A nine-time All-Star and five-time Gold Glove winner, Concepción is credited with revolutionizing defensive play by an infielder on artificial turf. He was known for his good sense of humor and habit of bouncing his throws off the astroturf. Concepción lives in his native Venezuela, where he helps operate baseball clinics for youth.

César Gerónimo, center field

The starting lineup of the Big Red Machine for the 1975-76 seasons was known as “The Great Eight.” Gerónimo is the least famous of that group, but he was a superb player, especially with the glove. He won four Gold Gloves for his brilliant play in center field, and in the 1975 Fall Classic, he smacked a pair of home runs. For several years after his baseball playing career ended, Gerónimo worked as a coach in the Dominican baseball academy for the Japanese Hiroshima Carp. Gerónimo lives in his native Santo Domingo in the Dominican Republic. He’s one of 17 members of the 1975-76 teams to be inducted into the Cincinnati Reds Hall of Fame.

Gary Nolan, starting pitcher

The pitchers on the Big Red Machine were less famous, but Nolan was arguably the ace. His career ended at the age of 29 due to a serious arm injury. For 25 years, Nolan was employed as a blackjack dealer at the Golden Nugget Casino in Las Vegas. He later worked for the Mirage and the Gold Country Casino. He retired to his hometown of Oroville, California,

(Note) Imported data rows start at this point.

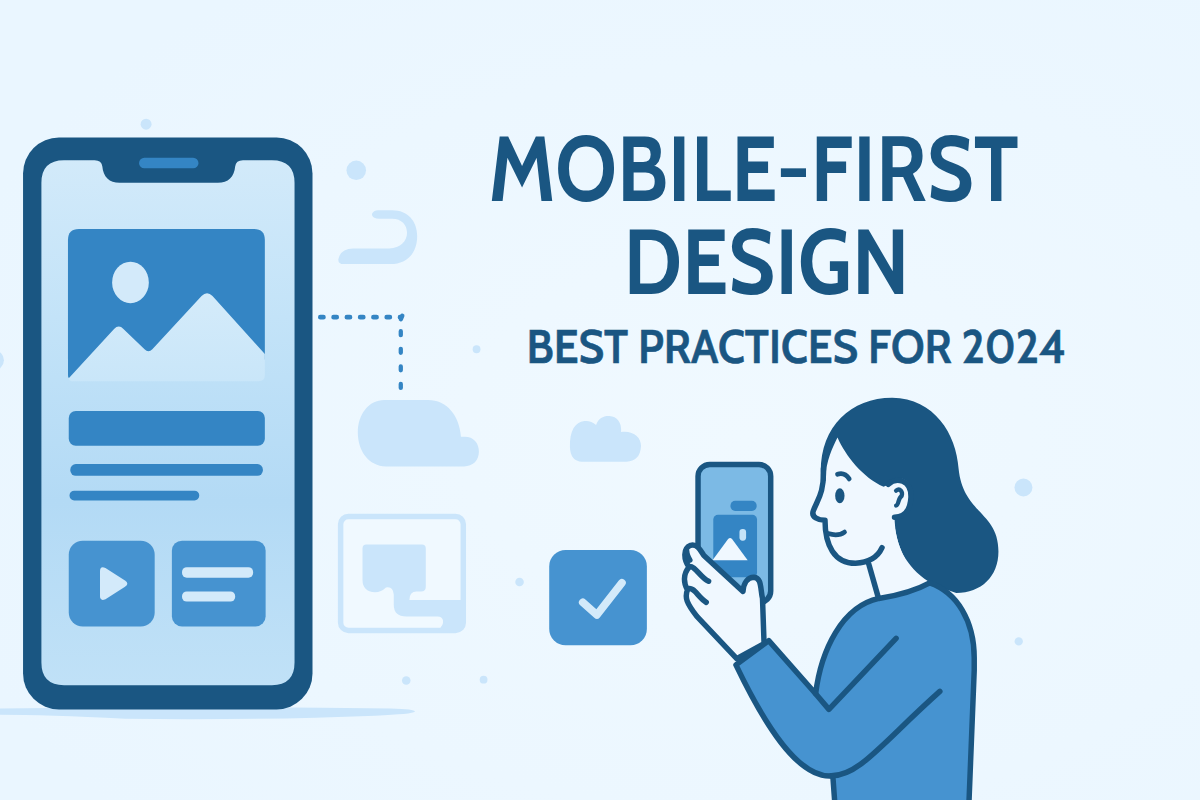
<!DOCTYPE html>
<html lang="en">
<head>
<meta charset="utf-8">
<title>Mobile-First Design: Best Practices for 2024</title>
<link rel="stylesheet" href="https://fonts.googleapis.com/css2?family=Cabin:wght@600;700&amp;display=swap">
<style>
  :root {
    --paper: #ecf7ff;
    --skin: #f0f8ff;
    --navy: #1a5682;
    --blue: #3485c4;
    --mid: #4693d0;
    --sky: #7cbae5;
    --ice: #d3eafa;
    --pale: #cae5fb;
  }
  * { margin: 0; padding: 0; box-sizing: border-box; }
  html, body { width: 1200px; height: 800px; overflow: hidden; background: var(--paper); }
  .banner { position: relative; width: 1200px; height: 800px; overflow: hidden; }
  .banner svg { display: block; width: 1200px; height: 800px; }
  .title, .subtitle { font-family: "Cabin", "Brandon Grotesque", sans-serif; fill: var(--navy); }
  .title { font-weight: 700; font-size: 118px; }
  .subtitle { font-weight: 600; font-size: 60px; stroke: var(--navy); stroke-width: .8px; }
  .navy { fill: var(--navy); }
  .blue { fill: var(--blue); }
  .mid { fill: var(--mid); }
  .ice { fill: var(--ice); }
  .pale { fill: var(--pale); }
  .skin { fill: var(--skin); }
  .line { stroke: var(--navy); stroke-width: 7; stroke-linecap: round; stroke-linejoin: round; }
  .open { fill: none; }
  .dash { fill: none; stroke: var(--blue); stroke-width: 6; stroke-linecap: round; }
</style>
</head>
<body>
<main class="banner">
<svg viewBox="0 0 1536 1024" xmlns="http://www.w3.org/2000/svg">
  <defs>
    <radialGradient id="paper-glow" cx=".62" cy=".55" r=".7">
      <stop offset="0" stop-color="#f0f9ff"/>
      <stop offset="1" stop-color="#eaf6ff"/>
    </radialGradient>
    <linearGradient id="screen-tint" x1="0" y1="0" x2="0" y2="1">
      <stop offset="0" stop-color="#d2eafa"/>
      <stop offset=".3" stop-color="#c3e3f8"/>
      <stop offset=".65" stop-color="#b3daf5"/>
      <stop offset="1" stop-color="#c0e1f7"/>
    </linearGradient>
    <linearGradient id="snow-tint" x1="0" y1="0" x2="0" y2="1">
      <stop offset="0" stop-color="#d4ebfa"/>
      <stop offset="1" stop-color="#c9e6f9"/>
    </linearGradient>
  </defs>

  <rect width="1536" height="1024" fill="url(#paper-glow)"/>

  <g id="floating-dots" class="pale">
    <circle cx="187" cy="159" r="7"/>
    <circle cx="456" cy="218" r="12.5"/>
    <circle cx="610" cy="447" r="5"/>
    <circle cx="-8" cy="461" r="13"/>
    <circle cx="665" cy="745" r="5.5"/>
    <circle cx="520" cy="871" r="5.5"/>
    <circle cx="619" cy="870" r="5"/>
    <circle cx="1310" cy="624" r="11.5"/>
    <circle cx="1304" cy="821" r="5.3"/>
  </g>

  <g id="background-icons" class="pale">
    <path id="ribbon" d="M484 269H502C522 269 534 283 534 302C534 324 521 338 500 338H440Q433 338 433 332Q436 318 452 318H498C513 318 521 308 521 298C521 288 514 280 502 280H486Q476 280 476 274Q478 269 484 269Z"/>
    <path id="cloud-large" d="M492 512H548C572 512 588 532 590 559H595C606 559 613 567 613 578C613 590 605 597 594 597H494C472 597 458 577 458 554C458 530 472 512 492 512Z"/>
    <path id="cloud-small" d="M745 591Q730 590 729.500 572C729 552 736 540 748 539Q756 538 763 544C766 535 773 532 780 532.500C790 533 796 541 795 553C811 551 820.500 560 820.500 571C820 584 813 591 802 591Z"/>
    <g id="framed-card">
      <rect x="436" y="661" width="157" height="146" rx="10" fill="#f0f9ff" stroke="#cae5fb" stroke-width="7"/>
      <path d="M469 697H540Q545 697 545 702V751Q545 757 539 757H533Q524 757 524 768H593V806H561Q568 801 567 794Q566 789 560 789H520Q504 789 504 774V761Q503 750 494 752Q488 758 480 758Q464 757 464 742V702Q464 697 469 697Z"/>
    </g>
  </g>

  <g id="connector" class="dash">
    <path d="M410 406H513" stroke-dasharray="4 13"/>
    <path d="M515 404L513 409M513 424V497" stroke-width="5.500" stroke-dasharray="5 17.500"/>
  </g>

  <g id="large-phone">
    <path class="pale" d="M0 907Q260 903 500 907Q532 908 531 911Q528 914 480 916Q330 922 160 920Q60 915 0 915Z"/>
    <rect class="navy" x="29.500" y="176" width="370.500" height="732" rx="46"/>
    <path fill="url(#screen-tint)" d="M82 205H121Q130 205 131 213C132 226 140 234 153 234H279C292 234 300 226 301 213Q302 205 311 205H348Q377 205 377 234V848Q377 877 348 877H82Q53 877 53 848V234Q53 205 82 205Z"/>
    <rect class="blue" x="178" y="202" width="76" height="13.500" rx="6.700"/>

    <g id="image-card">
      <path class="blue" d="M101 293H325Q339 293 339 307V460H87V307Q87 293 101 293Z"/>
      <path class="blue" d="M87 450H130L89 484Q87 484 87 480Z"/>
      <ellipse class="ice" cx="167" cy="361.500" rx="23.500" ry="26.500"/>
      <path fill="url(#snow-tint)" d="M88 484L146 421Q152 415 158 421L185 447Q190 452 195 447L258 379Q265 372 272 379L339 453V480Q339 488 331 488H94Q88 488 88 484Z"/>
    </g>

    <g id="copy-lines" class="blue">
      <rect x="88" y="526" width="251" height="44.500" rx="9"/>
      <rect x="90" y="594" width="246.500" height="15" rx="7"/>
      <rect x="89" y="628" width="166" height="12.500" rx="6"/>
    </g>

    <g id="play-tile">
      <rect class="mid" x="88" y="692" width="110" height="110" rx="18"/>
      <path class="ice" d="M128 731Q128 724 135 727L160 743Q166 747 160 751L135 767Q128 770 128 763Z"/>
    </g>
    <g id="note-tile">
      <rect class="mid" x="220" y="692" width="120" height="110" rx="13"/>
      <rect class="ice" x="233" y="726" width="91" height="13.500" rx="6"/>
      <rect class="ice" x="233" y="757" width="68" height="13" rx="6"/>
    </g>
  </g>

  <g id="check-tile">
    <rect class="mid" x="703" y="704" width="125" height="122" rx="21"/>
    <path d="M746 771L764 787L796 746" fill="none" stroke="#d3eafa" stroke-width="10" stroke-linecap="round" stroke-linejoin="round"/>
  </g>

  <g id="headline">
    <text class="title" x="625" y="257" textLength="679" lengthAdjust="spacingAndGlyphs">MOBILE-FIRST</text>
    <text class="title" x="798" y="376" textLength="366" lengthAdjust="spacingAndGlyphs">DESIGN</text>
    <text class="subtitle" x="674" y="465" textLength="690" lengthAdjust="spacingAndGlyphs">BEST PRACTICES FOR 2024</text>
  </g>

  <g id="woman">
    <g id="handheld-phone">
      <rect class="line" x="893.500" y="594.500" width="93" height="177" rx="15" fill="#7cbae5"/>
      <rect class="blue" x="935" y="641" width="33.500" height="13" rx="6"/>
      <rect class="blue" x="913" y="659" width="56" height="80" rx="6"/>
      <rect x="946.500" y="677" width="8.500" height="15" rx="4" fill="#c5e3f8"/>
      <path class="skin" d="M912 717L932 690Q934.500 687 937 690L957 717Z"/>
    </g>

    <path id="hand" class="skin line" d="M943 843L892 789C879 772 876 765 880 755C875 747 874 735 882 726C875 716 874 702 884 698C893 696 897 705 901 711L951 757C952 746 957 739 965 739C975 740 973 752 976 766L978 824Z"/>
    <path class="line open" d="M883 717Q879 710 879 706M882 725C890 724 896 739 907 744M880 754C888 750 893 764 904 771"/>

    <path id="hair" class="navy" d="M1051 614C1046 550 1086 509 1142 509C1196 510 1224 555 1227 600C1233 658 1278 655 1278 706C1278 738 1256 759 1224 759L1186 746C1158 728 1142 690 1143 640Z"/>
    <path id="face" class="skin" d="M1057 612C1057 590 1066 572 1072 560C1082 583 1105 612 1131 623Q1137 621 1141 616C1150 608 1168 612 1167 636C1166 655 1157 664 1145 663C1146 700 1160 725 1188 744C1170 756 1150 761 1124 765L1112 721C1080 730 1058 700 1058 667C1045 667 1037 660 1041 652C1050 638 1057 630 1057 612Z"/>
    <g id="face-lines" class="line open">
      <path d="M1054 600C1055 632 1046 640 1041 654C1038 662 1048 666 1056 666C1056 698 1068 721 1095 721C1114 720 1124 712 1129 701"/>
      <path d="M1137 620C1147 610 1167 614 1166 637C1165 655 1156 662 1145 662"/>
      <path d="M1112 722L1124 764"/>
      <path d="M1072 607Q1081 604 1087 613" stroke-width="6"/>
      <path d="M1060 683Q1073 687 1081 681" stroke-width="6"/>
      <path d="M1147 628C1152 624 1156 630 1154 635C1149 638 1151 646 1147 647" stroke-width="5.500"/>
    </g>
    <ellipse class="navy" cx="1075" cy="634.500" rx="6" ry="9.500"/>

    <path id="sweater" class="mid line" d="M942 851L984 820L1044 888C1051 832 1078 776 1125 766C1150 762 1172 756 1190 746C1225 758 1247 795 1247 842V858L1240 1034H1069L1066 993C1020 998 975 920 942 851Z"/>
    <path class="line open" d="M1044 888L1061 908L1147 817M1064 993C1100 993 1130 950 1203 885"/>
  </g>
</svg>
</main>
</body>
</html>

Don Gullett, starting pitcher

Like Nolan, Gullett’s pitching career ended early due to an ailing arm. He was finished at the age of 27, returning to his native Kentucky where he operated a tobacco farm in Lynn. In the 1970s the operation was busted for growing cannabis, but Gullett was not implicated. He still lives there, though no word on what he’s got growing in the fields.

Rawly Eastwick, relief pitcher

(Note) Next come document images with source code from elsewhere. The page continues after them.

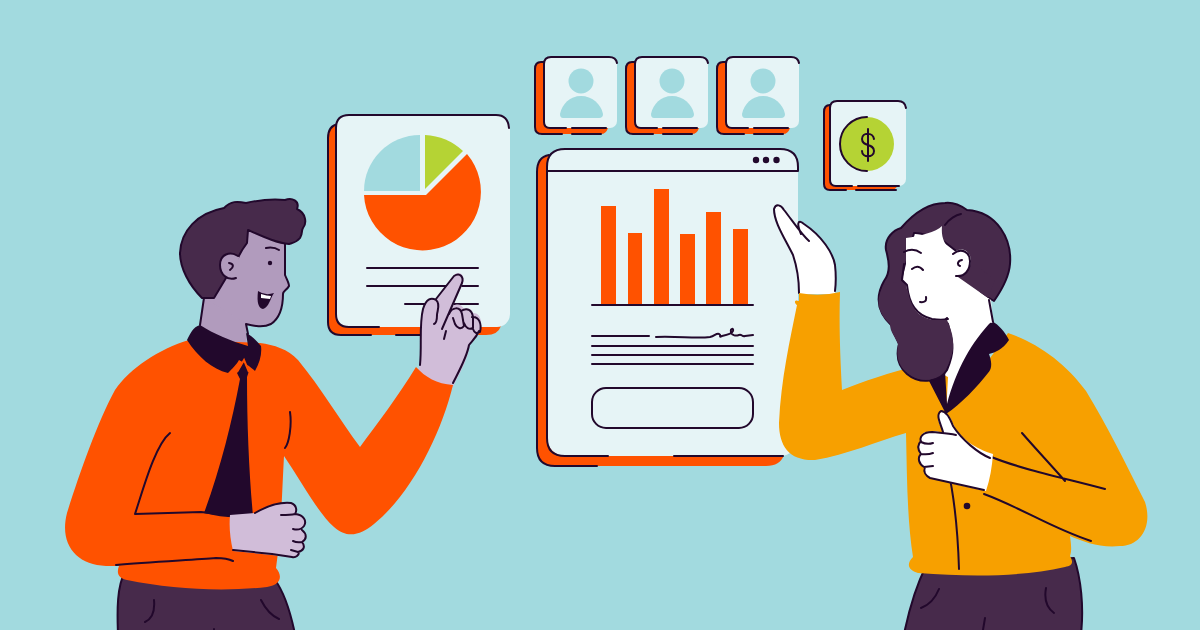
<!DOCTYPE html>
<html lang="en">
<head>
<meta charset="utf-8">
<title>Two colleagues reviewing a dashboard</title>
<style>
:root {
  --sky: #a2dadf;
  --card: #e6f4f6;
  --ink: #22082c;
  --orange: #ff5200;
  --lime: #b5d334;
  --plum: #472a4b;
  --lilac: #d1bdd9;
  --lilac-face: #b19bbd;
  --amber: #f7a000;
  --white: #fff;
}
html, body { margin: 0; width: 1200px; height: 630px; overflow: hidden; background: var(--sky); }
svg { display: block; }
.card { fill: var(--card); }
.ink { fill: var(--ink); }
.orange { fill: var(--orange); }
.lime { fill: var(--lime); }
.sky { fill: var(--sky); }
.plum { fill: var(--plum); }
.lilac { fill: var(--lilac); }
.face { fill: var(--lilac-face); }
.amber { fill: var(--amber); }
.white { fill: var(--white); }
.line { fill: none; stroke: var(--ink); stroke-width: 2; stroke-linecap: round; stroke-linejoin: round; }
.outlined { stroke: var(--ink); stroke-width: 2; stroke-linecap: round; stroke-linejoin: round; }
</style>
</head>
<body>
<svg width="1200" height="630" viewBox="0 0 1200 630" role="img" aria-label="A man and a woman presenting charts on floating cards">
  <defs>
    <g id="user-card">
      <path class="orange" d="M544 62h-3q-6 0-6 7v58q0 7 7 7h59q5 0 7-6h-60z"/>
      <path class="line" d="M544 62h-3q-6 0-6 7v58q0 7 7 7h20M572 134h29"/>
      <rect class="card" x="544" y="57" width="73" height="71" rx="7"/>
      <path class="line" d="M566 128h-16q-6 0-6-6V64q0-7 7-7h58q7 0 8 6M572 128h34"/>
      <circle class="sky" cx="581" cy="81" r="12.5"/>
      <path class="sky" d="M563 118q-3 0-3-4c2-10 10-18 21-18s20 8 22 18q0 4-4 4z"/>
    </g>
  </defs>

  <rect class="sky" width="1200" height="630"/>

  <g id="user-cards">
    <use href="#user-card"/>
    <use href="#user-card" x="91"/>
    <use href="#user-card" x="182"/>
  </g>

  <g id="money-card">
    <path class="orange" d="M832 105h-2q-6 0-6 7v72q0 6 6 6h60q6 0 8-5h-66z"/>
    <path class="line" d="M832 105h-2q-6 0-6 7v72q0 6 6 6h16M856 190h40"/>
    <rect class="card" x="830" y="101" width="76" height="85" rx="7"/>
    <path class="line" d="M852 186h-16q-6 0-6-6v-72q0-7 7-7h61q7 0 8 7M858 186h41"/>
    <circle class="lime" cx="867" cy="144" r="27"/>
    <path class="line" d="M867 117a27 27 0 0 0 0 54"/>
    <path class="line" d="M868 129v32M874 139c-1-7-12-7-12 0 0 8 12 4 12 12 0 7-12 7-12 0"/>
  </g>

  <g id="pie-card">
    <path class="orange" d="M338 124q-10 2-10 14v184q0 13 13 13h145q12 0 15-9H350z"/>
    <path class="line" d="M338 124q-10 2-10 14v184q0 13 13 13h30M396 335h34"/>
    <rect class="card" x="336" y="115" width="174" height="212" rx="13"/>
    <path class="line" d="M379 327h-30q-13 0-13-13V128q0-13 13-13h147q12 0 13 13"/>
    <path class="sky" d="M364 191a56 56 0 0 1 56-56v56z"/>
    <path class="lime" d="M425 135q22 1 38 16l-38 38z"/>
    <path class="orange" d="M364 195h62l41-41a58.5 58.5 0 1 1-103 41z"/>
    <path class="line" d="M367 268h111M367 286h111M405 304h73"/>
  </g>

  <g id="report-window">
    <path class="orange" d="M549 155q-12 2-12 17v276q0 18 18 18h211q14 0 18-11H565z"/>
    <path class="line" d="M549 155q-12 2-12 17v276q0 18 18 18h42"/>
    <rect class="card" x="547" y="149" width="251" height="307" rx="18"/>
    <path class="line" d="M608 456h-43q-18 0-18-18V167q0-18 18-18h215q18 0 18 18v4H547M674 456h109"/>
    <g class="ink">
      <circle cx="756" cy="160" r="3.2"/><circle cx="766" cy="160" r="3.2"/><circle cx="776.500" cy="160" r="3.2"/>
    </g>
    <g class="orange">
      <rect x="601" y="206" width="15" height="99"/>
      <rect x="628" y="233" width="14" height="72"/>
      <rect x="654" y="189" width="15" height="116"/>
      <rect x="680" y="234" width="15" height="71"/>
      <rect x="706" y="212" width="15" height="93"/>
      <rect x="733" y="229" width="15" height="76"/>
    </g>
    <path class="line" d="M592 305h161M592 336h57M592 346h161M592 355h161M592 364h161"/>
    <path class="line" d="M656 337c22-1 41 2 54 0 5-1 6-4 9-3s-1 4 3 2c5-1 10-2 11-5s-3-3-2 1 5 4 8 3 3 2 6 1l8-1"/>
    <rect class="line" x="592" y="388" width="161" height="40" rx="14"/>
  </g>

  <g id="man">
    <path class="plum outlined" d="M125 572c-8 14-8 38-7 62h177c-5-24-11-42-20-54z"/>
    <path class="line" d="M154 600c1 11-2 19-9 22M261 600c5 10 11 16 18 19M214 629v4"/>
    <path class="face" d="M206 285l-7 45c12 18 30 22 48 18l-1-25z"/>
    <path class="lilac" d="M420 365c2-20-1-40 3-56 3-9 7-11 13-10l19-25c6-3 10 2 8 9l-10 23c5-3 9-1 11 3 4-2 8 0 9 4 5 0 7 3 8 8 1 12-6 18-11 23-2 16-10 28-18 45l-38-9z"/>
    <path class="orange" d="M189 340c-30 9-59 28-74 50-18 33-36 85-48 123-8 31 9 52 39 53l13 0c-3 8 0 12 8 14 45 9 94 12 140 7 14-2 16-11 9-19 5-34 6-75 8-112 17 25 34 57 50 71 13 12 27 8 40-3 38-31 67-90 79-139-16-1-28-8-37-18-17 28-39 57-56 80-20-27-39-59-62-87-10-11-24-15-38-17z"/>
    <path class="ink" d="M200 325c-7 2-10 9-13 15 11 17 25 29 41 33 4-4 9-9 11-13 4 2 12 7 16 11 5-9 7-17 6-25-5-6-9-10-15-13l2 13c-17-5-34-12-48-21z"/>
    <path class="ink" d="M237 373l8-14 4 12-2 6c0 48 2 96 6 139-17 3-33 1-49-3 16-43 28-91 36-134z"/>
    <path d="M237 372l7-12 5 12" fill="none" stroke="var(--orange)" stroke-width="2"/>
    <path class="line" d="M170 433c-15 12-27 57-35 81l66-2 34 4M116 565c32-3 75-5 100-7 8 0 13 1 17 3M290 412c2 14-1 31-5 36"/>
    <path class="lilac" d="M230 515l25-2c10-6 21-11 37-10 5 2 5 7 4 10 6 1 10 5 9 11-1 3-2 4-4 5 5 3 6 8 2 12 3 4 1 8-3 10 1 4-3 7-7 7l-21-3-39-4c-3-13-4-24-3-36z"/>
    <path class="line" d="M255 513c12-7 26-11 36-10 6 2 6 8 4 11-4 1-9 1-14 1M295 514c9 1 12 7 9 12q-4 5-11 3M302 530c5 4 5 9 0 12q-5 1-9-1M302 542c4 5 1 9-4 10l-7-2M299 552c0 3-3 6-7 5l-20-3-39-4"/>
    <path class="line" d="M420 365c2-20-1-40 3-56 3-10 8-12 13-9 5 4 1 11 1 15s0 8-3 9M436 299l18-23c6-4 10 1 8 7l-20 46M444 339l2-8M449 314c3-7 11-8 13 0l2 12c-3 4-7 2-9-2l-2-6M461 311c6-4 11-1 12 6v11c-4 2-7 0-9-5M472 317c7-1 10 7 8 15q-5 3-7-3M479 331c-3 7-7 10-10 14-2 12-10 26-16 38"/>
    <path class="face" d="M218 235l35-5 32 8 0 37c1 5 4 8 4 11-2 4-6 5-6 8 0 12-3 24-12 30-10 5-24 2-26-1l-43-26z"/>
    <path class="line" d="M200 325l5-34M285 242v33c2 5 4 8 4 11-2 4-6 5-6 8 0 12-3 24-12 30-8 4-17 2-25 0l2 10M266 248c6-1 10 0 13 2"/>
    <circle class="ink" cx="270" cy="263" r="2.2"/>
    <path class="ink" d="M258 291q7 5 16 2c-4 6-5 14-11 16q-7-1-5-18z"/>
    <path d="M261 294q6 2 10 2l-1 3-9-1z" fill="var(--white)"/>
    <path class="plum outlined" d="M202 298c-13-13-22-30-22-45 1-22 17-40 44-45 7-7 13-7 22-5 13-3 27-4 39-3 7-3 15 1 12 9 9 4 10 14 6 19-2 3 0 5-3 10-4 5-8 5-11 6-12-1-25-7-41-14l-1 13c-3 4-7 10-9 15l-24 40z"/>
    <path class="face" d="M239 257c-8-6-18-4-19 8 0 10 8 17 18 13z"/>
    <path class="line" d="M238 256c-8-5-18-2-18 9 0 10 8 16 16 13M229 263c5 1 5 4 1 7"/>
  </g>

  <g id="woman">
    <path class="plum outlined" d="M926 566c-10 20-17 44-22 68h177c3-27 0-56-7-76z"/>
    <path class="line" d="M939 589c-4 10-10 16-18 19M1046 588c-2 11 1 20 8 25M985 618l-2 12"/>
    <path class="white" d="M799 294c-1-14-2-26-6-39-9-17-17-31-18-46 1-6 6-4 9 0l17 22c-3-8-4-12 1-9 18 13 30 30 33 43 1 10 1 20 0 29z"/>
    <path class="line" d="M799 293c0-14-2-26-6-38-9-18-19-33-19-46 2-6 7-4 10 1 8 10 17 24 25 31M801 234c-4-9-4-16 3-10 18 12 29 29 31 41 1 9 1 18 0 26"/>
    <path class="white" d="M947 318l40-38 6 47-47 87-14-40z"/>
    <path class="amber" d="M799 293q21 4 41-1c-1 32 0 62 2 98 22-9 46-17 78-25 10 3 19 8 28 12l-2 38c18-24 40-50 62-82 28 9 58 30 78 58 22 36 42 77 59 111 8 25-5 44-25 44-20 2-36-4-50-10 1 8 2 14 0 20 4 7 2 10-5 11-45 10-94 10-147 6-10-3-12-9-5-16-6-38-6-82-7-124-29 8-59 22-91 27-25 1-36-13-36-37 2-44 11-83 18-118-3-2-3-6 2-4z"/>
    <path class="ink" d="M992 321c7 4 13 11 17 19-7 10-13 12-20 14 4 11 2 16-1 19-10 13-27 31-42 41l-18-35 17-8 2 33c9-34 25-63 45-83z"/>
    <path class="line" d="M948 469c8 36 10 68 11 100M1022 433c13 15 28 31 43 48M989 456c33 14 76 22 116 33M984 494c38 14 67 34 107 47"/>
    <circle class="ink" cx="967" cy="506" r="3.3"/>
    <path class="white" d="M993 454c-1 13-3 25-7 37-18-4-37-8-55-13-6-2-8-6-6-11-7-4-8-9-4-13-4-6-3-11 0-13-1-7 3-10 10-9 4-2 9 0 13 1-4-8-9-15-3-21 4-1 7 3 10 7 7 20 26 30 42 35z"/>
    <path class="line" d="M990 458c-12-5-28-18-37-32-3-8-7-15-12-15-6 4 0 13 2 21M956 435c-9-2-16-2-24-3-9 0-13 5-11 10q6 3 12 1M921 441c-4 4-3 9 0 13q7 1 12-1M921 454c-4 4-2 10 3 13l9-1M925 467c-2 5 1 9 5 11l54 12"/>
    <path class="white" d="M908 232l46-8 25 34 6 46-38 18c-18 1-32-6-38-24l-7-14z"/>
    <path class="plum outlined" d="M914 233l-9 35-3 12c3 3 5 4 6 6 2 16 8 26 22 31 9 4 16 3 18 7 4 17 8 25-1 46-7 12-27 15-40 4-10-9-11-19-8-30-3-8-7-12-7-18-15-14-17-29-8-45 7-9 5-20 2-31-2-12 8-20 15-22 12-14 26-25 44-25 8-1 15 2 22 7 31 2 45 30 43 54-1 14-9 27-16 37l-12-7-22-40-18-14c-12-3-21-8-28-7z"/>
    <path d="M906 238c14-2 30-6 36-12-1 11 2 18 10 26l6 15-4 50c-14 6-32 5-41-9-5-7-6-17-7-23l-4-5 4-16z" fill="var(--white)"/>
    <path class="line" d="M904 264l-2 16 5 5c2 19 9 30 25 34 6 1 12 1 16 0M945 225c4-6 11-10 16-11M904 252q9-5 17 1M912 269q6-5 11 1M920 302q7 1 6-5"/>
    <path d="M953 253c8-7 17-3 18 7 0 9-5 15-14 16l34 24 2 23-45-6-6-30z" fill="var(--white)"/>
    <path class="plum" d="M971 261c0 9-5 14-13 16l30 21 7-18z"/>
    <path class="line" d="M953 254c8-7 17-2 17 7 0 9-5 16-14 15M962 260c-5 1-5 5-2 6M989 300l4 22M947 318l-2 2"/>
    <path class="plum" d="M901 281c1 7 6 6 7 10 3 17 10 26 24 29h15c6 14 9 25 3 40-5 17-22 25-38 16-14-8-16-19-14-32-3-8-8-12-8-20-14-13-14-26-6-39z"/>
  </g>
</svg>
</body>
</html>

For a brief period, Eastwick was the best young reliever in baseball. In both 1975 and 1976, the thin right-hander led the NL in saves. An arm injury limited his success after 1976, and he was done as a pitcher by the age of 30. He worked in real estate after his playing career and is retired now in Massachusetts.

Pedro Borbón, relief pitcher

Today, relievers often throw 12 pitches and one inning an outing and that’s it, racking up maybe 45 innings in a season. But the fastball-throwing Borbón had six consecutive seasons of at least 120 innings out of the bullpen. His rubber wing was a big reason that manager Sparky Anderson was nicknamed “Captain Hook” for his habit of going to the bullpen. Borbón’s son pitched nine seasons in MLB. Borbón died of cancer at age 65 in 2012 at his home in Pharr, Texas.

Sparky Anderson, manager

The greatest manager in Reds history, Anderson guided the Big Red Machine to all four of its pennants and two world titles. He was elected to the Baseball Hall of Fame and passed away at the age of 76 in 2010.

AP Photo/John Minchillo

About the Author

Dan Holmes

Dan Holmes has written three books about sports. He previously worked for the National Baseball Hall of Fame and Major League Baseball. He enjoys writing, running, and lemon bars. He lives near Lake Michigan with his daughters and usually has an orange cream soda nearby.